I’ve been playing professional football for 6 years. When I’m asked, “How long do you think you can stay in the game?” my answer to that question is, “As long as my body will hold up.” I’m hoping I can play for several more years. I do a lot of things besides play tight end. My main job is to move guys that don’t want to be moved and take them to places they don’t want to go. Football is a very physical and demanding sport. I’m 6-foot, 6-inches tall and weigh 260 pounds.
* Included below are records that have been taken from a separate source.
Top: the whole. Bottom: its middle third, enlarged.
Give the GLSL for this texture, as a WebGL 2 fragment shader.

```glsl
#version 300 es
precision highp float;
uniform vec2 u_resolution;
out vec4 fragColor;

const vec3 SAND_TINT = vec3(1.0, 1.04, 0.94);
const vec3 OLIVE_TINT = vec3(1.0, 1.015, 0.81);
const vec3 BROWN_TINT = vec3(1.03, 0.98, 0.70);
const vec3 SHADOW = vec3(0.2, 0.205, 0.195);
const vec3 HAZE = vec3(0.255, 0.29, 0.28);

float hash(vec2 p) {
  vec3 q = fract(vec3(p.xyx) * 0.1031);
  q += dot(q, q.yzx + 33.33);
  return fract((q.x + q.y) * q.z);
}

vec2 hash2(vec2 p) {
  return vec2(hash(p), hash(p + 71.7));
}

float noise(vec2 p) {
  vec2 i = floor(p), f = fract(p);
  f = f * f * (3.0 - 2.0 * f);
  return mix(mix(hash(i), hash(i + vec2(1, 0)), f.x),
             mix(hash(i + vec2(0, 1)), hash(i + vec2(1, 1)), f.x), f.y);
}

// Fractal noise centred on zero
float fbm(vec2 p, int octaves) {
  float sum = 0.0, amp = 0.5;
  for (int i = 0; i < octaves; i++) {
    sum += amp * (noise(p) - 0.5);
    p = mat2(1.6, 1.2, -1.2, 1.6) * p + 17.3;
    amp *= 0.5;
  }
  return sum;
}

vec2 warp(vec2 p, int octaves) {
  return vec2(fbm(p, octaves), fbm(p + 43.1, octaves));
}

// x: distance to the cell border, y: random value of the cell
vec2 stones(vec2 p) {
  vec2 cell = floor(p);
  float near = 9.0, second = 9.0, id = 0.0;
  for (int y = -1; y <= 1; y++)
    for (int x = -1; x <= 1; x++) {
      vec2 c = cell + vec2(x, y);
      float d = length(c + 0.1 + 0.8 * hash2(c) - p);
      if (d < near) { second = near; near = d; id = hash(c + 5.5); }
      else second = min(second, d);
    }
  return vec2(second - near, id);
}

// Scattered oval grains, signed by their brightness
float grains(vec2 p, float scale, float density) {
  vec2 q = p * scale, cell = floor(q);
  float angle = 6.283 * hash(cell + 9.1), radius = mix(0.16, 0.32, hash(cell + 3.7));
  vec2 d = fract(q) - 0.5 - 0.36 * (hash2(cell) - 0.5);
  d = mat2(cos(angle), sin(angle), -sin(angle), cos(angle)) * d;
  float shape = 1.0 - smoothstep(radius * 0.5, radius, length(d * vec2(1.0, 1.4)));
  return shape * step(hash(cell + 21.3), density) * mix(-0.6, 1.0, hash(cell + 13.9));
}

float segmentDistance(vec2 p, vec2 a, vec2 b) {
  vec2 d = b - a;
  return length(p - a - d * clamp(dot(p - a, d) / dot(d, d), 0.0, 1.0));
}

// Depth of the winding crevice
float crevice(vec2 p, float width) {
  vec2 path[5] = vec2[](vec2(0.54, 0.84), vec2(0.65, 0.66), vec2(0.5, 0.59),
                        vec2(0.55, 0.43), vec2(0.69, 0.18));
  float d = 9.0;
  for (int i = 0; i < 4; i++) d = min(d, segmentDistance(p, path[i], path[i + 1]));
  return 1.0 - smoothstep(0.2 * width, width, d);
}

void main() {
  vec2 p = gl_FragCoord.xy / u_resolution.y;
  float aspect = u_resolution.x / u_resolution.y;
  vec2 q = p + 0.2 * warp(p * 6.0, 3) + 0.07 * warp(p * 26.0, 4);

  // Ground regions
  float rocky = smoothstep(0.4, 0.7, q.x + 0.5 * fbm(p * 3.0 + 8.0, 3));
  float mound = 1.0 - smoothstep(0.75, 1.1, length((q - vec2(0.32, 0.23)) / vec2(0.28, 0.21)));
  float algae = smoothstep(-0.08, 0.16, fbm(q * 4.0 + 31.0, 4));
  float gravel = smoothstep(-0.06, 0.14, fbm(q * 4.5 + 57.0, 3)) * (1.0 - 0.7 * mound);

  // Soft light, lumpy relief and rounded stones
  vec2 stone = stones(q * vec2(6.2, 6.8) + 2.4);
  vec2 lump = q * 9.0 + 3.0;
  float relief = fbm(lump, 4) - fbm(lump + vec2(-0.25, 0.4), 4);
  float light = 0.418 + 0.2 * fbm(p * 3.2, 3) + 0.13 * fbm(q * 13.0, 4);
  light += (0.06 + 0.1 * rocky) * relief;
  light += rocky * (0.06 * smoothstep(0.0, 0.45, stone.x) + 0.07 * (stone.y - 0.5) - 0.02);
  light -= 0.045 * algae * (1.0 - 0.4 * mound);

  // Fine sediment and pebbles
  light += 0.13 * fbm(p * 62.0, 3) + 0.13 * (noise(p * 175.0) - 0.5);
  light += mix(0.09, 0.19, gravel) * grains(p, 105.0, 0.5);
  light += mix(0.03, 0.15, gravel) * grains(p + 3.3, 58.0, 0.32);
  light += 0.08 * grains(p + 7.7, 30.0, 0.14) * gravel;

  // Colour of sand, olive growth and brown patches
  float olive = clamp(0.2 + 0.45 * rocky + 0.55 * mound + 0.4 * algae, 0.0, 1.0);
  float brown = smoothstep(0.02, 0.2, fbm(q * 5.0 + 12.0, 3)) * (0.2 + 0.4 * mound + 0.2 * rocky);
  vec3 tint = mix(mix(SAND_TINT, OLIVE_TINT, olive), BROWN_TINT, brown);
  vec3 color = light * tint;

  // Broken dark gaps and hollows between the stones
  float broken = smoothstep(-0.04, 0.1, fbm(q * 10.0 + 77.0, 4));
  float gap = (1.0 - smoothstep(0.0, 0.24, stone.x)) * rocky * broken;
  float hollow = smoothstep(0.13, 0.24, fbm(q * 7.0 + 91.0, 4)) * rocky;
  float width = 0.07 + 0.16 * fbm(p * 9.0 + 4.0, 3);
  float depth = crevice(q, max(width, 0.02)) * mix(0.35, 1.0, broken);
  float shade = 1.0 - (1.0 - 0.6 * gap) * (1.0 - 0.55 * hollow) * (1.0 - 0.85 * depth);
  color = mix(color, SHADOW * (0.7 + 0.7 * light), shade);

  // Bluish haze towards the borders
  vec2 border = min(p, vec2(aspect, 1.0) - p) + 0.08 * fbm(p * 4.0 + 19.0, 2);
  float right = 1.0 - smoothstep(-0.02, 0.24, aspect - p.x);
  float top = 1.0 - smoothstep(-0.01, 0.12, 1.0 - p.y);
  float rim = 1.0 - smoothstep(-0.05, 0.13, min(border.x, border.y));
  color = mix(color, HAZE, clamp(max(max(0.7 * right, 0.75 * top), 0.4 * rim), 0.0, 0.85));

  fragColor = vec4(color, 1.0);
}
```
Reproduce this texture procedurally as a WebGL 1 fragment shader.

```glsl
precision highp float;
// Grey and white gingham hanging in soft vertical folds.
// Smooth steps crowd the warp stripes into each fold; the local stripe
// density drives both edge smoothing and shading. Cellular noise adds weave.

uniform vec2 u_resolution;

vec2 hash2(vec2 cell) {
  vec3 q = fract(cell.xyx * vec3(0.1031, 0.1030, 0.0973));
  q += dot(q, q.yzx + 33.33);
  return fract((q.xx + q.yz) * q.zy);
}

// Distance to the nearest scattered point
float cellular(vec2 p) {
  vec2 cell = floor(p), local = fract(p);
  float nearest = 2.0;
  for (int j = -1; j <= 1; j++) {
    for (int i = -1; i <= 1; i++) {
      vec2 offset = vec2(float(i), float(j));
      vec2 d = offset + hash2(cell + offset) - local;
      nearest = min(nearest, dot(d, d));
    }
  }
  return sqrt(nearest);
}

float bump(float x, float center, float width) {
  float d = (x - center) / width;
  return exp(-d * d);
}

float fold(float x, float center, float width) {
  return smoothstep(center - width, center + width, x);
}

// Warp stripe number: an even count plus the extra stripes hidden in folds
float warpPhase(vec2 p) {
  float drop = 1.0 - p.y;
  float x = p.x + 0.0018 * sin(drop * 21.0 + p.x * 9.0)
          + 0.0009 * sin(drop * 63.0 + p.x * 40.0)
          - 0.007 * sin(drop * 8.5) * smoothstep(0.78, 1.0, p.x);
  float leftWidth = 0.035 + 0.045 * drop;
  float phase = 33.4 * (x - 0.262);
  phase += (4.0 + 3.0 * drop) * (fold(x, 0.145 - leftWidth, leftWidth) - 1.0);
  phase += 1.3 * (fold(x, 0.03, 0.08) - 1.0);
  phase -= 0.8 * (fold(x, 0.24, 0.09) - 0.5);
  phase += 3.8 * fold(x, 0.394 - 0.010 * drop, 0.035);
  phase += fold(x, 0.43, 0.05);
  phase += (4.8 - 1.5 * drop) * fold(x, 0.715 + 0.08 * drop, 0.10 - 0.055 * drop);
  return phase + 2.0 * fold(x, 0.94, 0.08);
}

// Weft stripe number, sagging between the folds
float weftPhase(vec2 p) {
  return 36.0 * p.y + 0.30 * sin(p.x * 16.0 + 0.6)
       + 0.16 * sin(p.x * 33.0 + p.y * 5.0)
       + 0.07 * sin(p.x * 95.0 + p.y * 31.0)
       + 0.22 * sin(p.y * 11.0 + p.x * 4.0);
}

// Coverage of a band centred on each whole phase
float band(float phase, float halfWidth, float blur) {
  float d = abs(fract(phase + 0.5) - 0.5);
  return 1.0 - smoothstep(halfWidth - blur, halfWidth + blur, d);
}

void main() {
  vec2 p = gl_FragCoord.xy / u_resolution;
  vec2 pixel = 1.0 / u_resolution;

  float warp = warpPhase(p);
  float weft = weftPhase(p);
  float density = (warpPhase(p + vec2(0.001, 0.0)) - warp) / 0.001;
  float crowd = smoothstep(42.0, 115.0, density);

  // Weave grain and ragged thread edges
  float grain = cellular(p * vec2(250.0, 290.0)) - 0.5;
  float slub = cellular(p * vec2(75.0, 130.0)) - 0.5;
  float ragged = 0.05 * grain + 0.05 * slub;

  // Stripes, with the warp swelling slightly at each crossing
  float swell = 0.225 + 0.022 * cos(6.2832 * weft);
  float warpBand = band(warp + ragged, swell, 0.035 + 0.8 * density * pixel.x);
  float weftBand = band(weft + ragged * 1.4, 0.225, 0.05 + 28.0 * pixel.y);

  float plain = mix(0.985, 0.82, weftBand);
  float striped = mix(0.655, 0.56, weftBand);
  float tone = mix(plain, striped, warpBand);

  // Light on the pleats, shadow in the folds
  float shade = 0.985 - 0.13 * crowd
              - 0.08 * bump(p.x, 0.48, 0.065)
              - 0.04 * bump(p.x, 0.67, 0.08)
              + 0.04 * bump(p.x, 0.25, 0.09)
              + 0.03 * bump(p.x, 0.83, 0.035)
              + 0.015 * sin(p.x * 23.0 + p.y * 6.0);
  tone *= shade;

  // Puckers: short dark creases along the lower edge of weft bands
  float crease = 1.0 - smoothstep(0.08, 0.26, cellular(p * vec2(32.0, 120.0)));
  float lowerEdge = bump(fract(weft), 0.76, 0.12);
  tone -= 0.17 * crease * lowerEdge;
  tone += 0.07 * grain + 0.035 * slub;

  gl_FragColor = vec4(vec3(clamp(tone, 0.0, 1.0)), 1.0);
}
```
Another question I’m asked a lot is, “How much weight can you bench press?” My answer is, “If I have to push a heavy weight off my stomach then that means I’m on the ground, and some big lineman is on top of me.” I work out on an incline bench. We spend more time in the weight room doing repetitions with weights than we do trying to max out the weight we can push up when on our backs. No football players want to ever be on their backs. Our job is to put other people on their backs. So, we do a lot of functional training like power lifting and explosion type exercises. When you get to this professional level of football, keeping your joints healthy is a major concern. We’ll use lighter weights and try to push them off our chests. We do more repetitions with the lighter weights than we do trying to see how much weight we can lift. I realize, if I’m ever flat on my back and pushing a 300-pound guy off my chest, I’ve just lost the fight. We do the incline press instead of the bench press, because we want to strengthen our muscles, so we can push players away from us, instead of having them land on top of us. We do a lot of heavy weights when we’re doing squat lifts, because we want our legs to be strong. Most of our power comes from our legs and our backs.
As much as we train our bodies, we put in as much if not more time training our minds as professional football players. Most football fans never see or understand how much of a mental game football really is. When we get home from a 12-hour day of practice or playing, we usually have to watch at least 2 hours of film about our next opponent. Actually, watch isn’t a good word. We have to intensely study the film of our opponents. We have different opponents every week. Each member of a professional football team has one or two specific opponents that he has to learn everything he can about before game day. We study hours and hours and hours each week. We study our opponents to try and look for advantages and keys that will tell us what that opponent will do, before he does it. Football is really a big chess match, where you take off the pads and look beyond the goal posts and crowds. Each player on the football team is trying to outthink the man in front of him, or the man he’ll compete against, once the ball is snapped.
A good deer hunter studies the land he’ll be hunting. He gets clues from the deer signs in the woods. Maybe he has trail-camera pictures that actually show him the buck he’s trying to take. Then the deer hunter tries to determine when and where that buck will be the most vulnerable. Professional football is much like being a good deer hunter. You do everything you can to put yourself in a situation to win on the day you’re going to hunt that deer. For the football player, on game day when I have to match up with the players I’ve been studying all week, I try to mentally prepare myself to be in the right place at the right time to try and be successful for myself and my team.